Take Regulation National Market System (Reg NMS), for example. This regulation resulted in five years of market structure changes, including smart order routing and fragmentation.

Take also Solvency II. Primarily concerned with the amount of capital EU insurance companies held to reduce insolvency risk, it drove insurers to create data management practices to manage reporting requirements.

It also resulted in insurers partnering with fewer fund administrators, preferring those able to provide supporting services to ease the regulatory burden.

Asset managers and fund administrators also saw an opportunity to differentiate themselves with new products, services and insights to enable their customers to optimize their regulatory response.

In short, minimizing capital requirements, optimizing returns and creating quality reporting.

MiFID II’s Best Execution requirements have been extended across all asset classes and have tightened the language from “reasonable” to “sufficient” measures to prove the quality of execution.

At the very least, MiFID II means clients will be judging their investment bank’s ‘best execution’ performance on best price, cost, speed, likelihood of execution, nature of order, and size.

It follows that clients will start to judge every institution that way — whether bound by MiFID II or not.

Sharpen your competitive edge

Fueling your analytics platform with new transparency data will give you a better understanding of the market, your performance and the performance of brokers.

Through Thomson Reuters Velocity Analytics, our enterprise data analytics platform, you can solve best execution requirements by using market data feeds from Elektron Data Platform (EDP) to generate critical MiFID II analytics, aggregating and analyzing millions of data points to provide streaming analytics, using our own or custom benchmarks.

Discover how Thomson Reuters Elektron Data Platform delivers the data you need to make smarter trading and investment decisions

Our unparalleled global tick history data, recorded from Thomson Reuters Elektron Real Time, covering both over-the-counter (OTC) and Exchange Traded instruments across more than five hundred venues and third party contributors, coupled with our comprehensive reference data, provides the highest grade fuel for analytics and testing, driving insight and value.

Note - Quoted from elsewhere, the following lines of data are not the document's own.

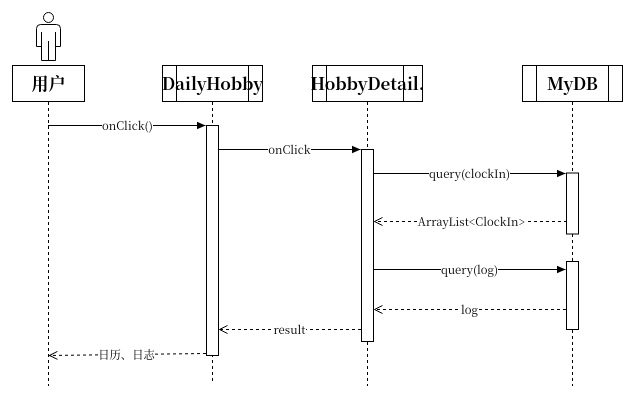
<!DOCTYPE html>
<html lang="zh-CN">
<head>
<meta charset="utf-8">
<title>Sequence diagram</title>
<style>
:root {
  --ink: #000;
  --paper: #fff;
}
* { box-sizing: border-box; }
html, body { margin: 0; background: var(--paper); }
.diagram {
  position: relative;
  width: 635px;
  height: 399px;
  overflow: hidden;
  background: var(--paper);
  color: var(--ink);
  font-family: "Noto Serif CJK SC", "Noto Serif", serif;
}
.connectors { position: absolute; inset: 0; display: block; }
.connectors .stroke { fill: none; stroke: var(--ink); }
.connectors .shape { fill: var(--paper); stroke: var(--ink); }
.connectors .dashed { stroke-dasharray: 3 3; }

.participant {
  position: absolute;
  top: 65px;
  height: 37px;
  display: flex;
  align-items: center;
  justify-content: center;
  padding-bottom: 2px;
  border: 1px solid var(--ink);
  font-size: 17px;
  font-weight: 700;
  line-height: 26px;
  white-space: nowrap;
}
.participant.module::before,
.participant.module::after {
  content: "";
  position: absolute;
  top: 0;
  bottom: 0;
  width: 1px;
  background: var(--ink);
}
.participant.module::before { left: 13px; }
.participant.module::after { right: 13px; }
.user { left: 12px; width: 73px; }
.daily-hobby { left: 162px; width: 101px; }
.hobby-detail { left: 312px; width: 111px; }
.hobby-detail.module::after { right: 18px; }
.my-db { left: 522px; width: 101px; }

.message {
  position: absolute;
  height: 16px;
  display: flex;
  align-items: center;
  justify-content: center;
  background: var(--paper);
  font-size: 11.33px;
  line-height: 16px;
  white-space: nowrap;
}
.click-user { left: 102px; top: 117px; width: 51px; }
.click-daily { left: 268px; top: 141px; width: 43px; }
.query-clock { left: 429px; top: 165px; width: 81px; }
.clock-list { left: 418px; top: 213px; width: 107px; }
.query-log { left: 441px; top: 261px; width: 57px; }
.log-reply { left: 461px; top: 301px; width: 17px; }
.result-reply { left: 273px; top: 321px; width: 33px; }
.calendar-reply { left: 98px; top: 346px; width: 57px; }
</style>
</head>
<body>
<main class="diagram">
  <svg class="connectors" width="635" height="399" viewBox="0 0 635 399" aria-hidden="true">
    <defs>
      <marker id="call-head" markerWidth="10" markerHeight="10" refX="9" refY="5" orient="auto" markerUnits="userSpaceOnUse">
        <polygon points="0,1 9,5 0,9"/>
      </marker>
      <marker id="reply-head" markerWidth="10" markerHeight="10" refX="9" refY="5" orient="auto" markerUnits="userSpaceOnUse">
        <polyline class="stroke" points="1,1 9,5 1,9"/>
      </marker>
    </defs>

    <g class="shape" id="actor">
      <circle cx="48.5" cy="17.5" r="5"/>
      <path d="M40.5 24.5H56.5Q60.5 24.5 60.5 28.5V46.5H55.5V60.5H41.5V46.5H36.5V28.5Q36.5 24.5 40.5 24.5Z"/>
      <path class="stroke" d="M41.5 32V47M55.5 32V47M48.5 41V60"/>
    </g>

    <g class="stroke dashed" id="lifelines">
      <line x1="48.5" y1="102" x2="48.5" y2="386"/>
      <line x1="212.5" y1="102" x2="212.5" y2="382"/>
      <line x1="367.5" y1="102" x2="367.5" y2="386"/>
      <line x1="572.5" y1="102" x2="572.5" y2="386"/>
    </g>

    <g class="shape" id="activations">
      <rect x="206.5" y="125.5" width="12" height="230"/>
      <rect x="361.5" y="149.5" width="12" height="192"/>
      <rect x="566.5" y="173" width="12" height="61"/>
      <rect x="566.5" y="261.5" width="12" height="68"/>
    </g>

    <g class="stroke" id="calls" marker-end="url(#call-head)">
      <line x1="48" y1="125.5" x2="205.5" y2="125.5"/>
      <line x1="219" y1="149.5" x2="360.5" y2="149.5"/>
      <line x1="374" y1="173.5" x2="565.5" y2="173.5"/>
      <line x1="374" y1="269.5" x2="565.5" y2="269.5"/>
    </g>

    <g class="stroke dashed" id="replies" marker-end="url(#reply-head)">
      <line x1="567" y1="221.5" x2="374.5" y2="221.5"/>
      <line x1="566" y1="309.5" x2="374.5" y2="309.5"/>
      <line x1="361" y1="329.5" x2="219.5" y2="329.5"/>
      <line x1="206" y1="353.5" x2="49.5" y2="355.5"/>
    </g>
  </svg>

  <div class="participant user">用户</div>
  <div class="participant module daily-hobby">DailyHobby</div>
  <div class="participant module hobby-detail">HobbyDetail.</div>
  <div class="participant module my-db">MyDB</div>

  <span class="message click-user">onClick()</span>
  <span class="message click-daily">onClick</span>
  <span class="message query-clock">query(clockIn)</span>
  <span class="message clock-list">ArrayList&lt;ClockIn&gt;</span>
  <span class="message query-log">query(log)</span>
  <span class="message log-reply">log</span>
  <span class="message result-reply">result</span>
  <span class="message calendar-reply">日历、日志</span>
</main>
</body>
</html>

Building for the future

Ticking the compliance box will not ensure survival.

It is a commercial imperative to invest in better data and analytics to drive business forward.

Find out how Elektron Data Platform from Thomson Reuters enables transactions and connects communities of trading, investing, financial and corporate professionals

Thomson Reuters is well positioned not just to help you solve the challenges of global regulations, but to enable you to perform throughout the inevitable market shifts resulting from regulation.

Take the opportunity to create real value and advantage for your business.

So if you want a fuller, richer life for your organization’s data after MiFID II, we’re here to show you how.

Asia Pacific Summit: The upsides of buy-side The platform to digital transformation in financial trading MiFID II progress summary report: Why there’s still work to do MiFID II best execution: Are firms ready for RTS 27 and 28? Powering asset management – Overcoming research unbundling Regulatory intelligence: Unlocking value in content MiFID II: How will it impact the European energy sector? Building a data strategy for trading automation From MiFID II to GDPR: RegTech summit lights the way Measuring the success of sell-side research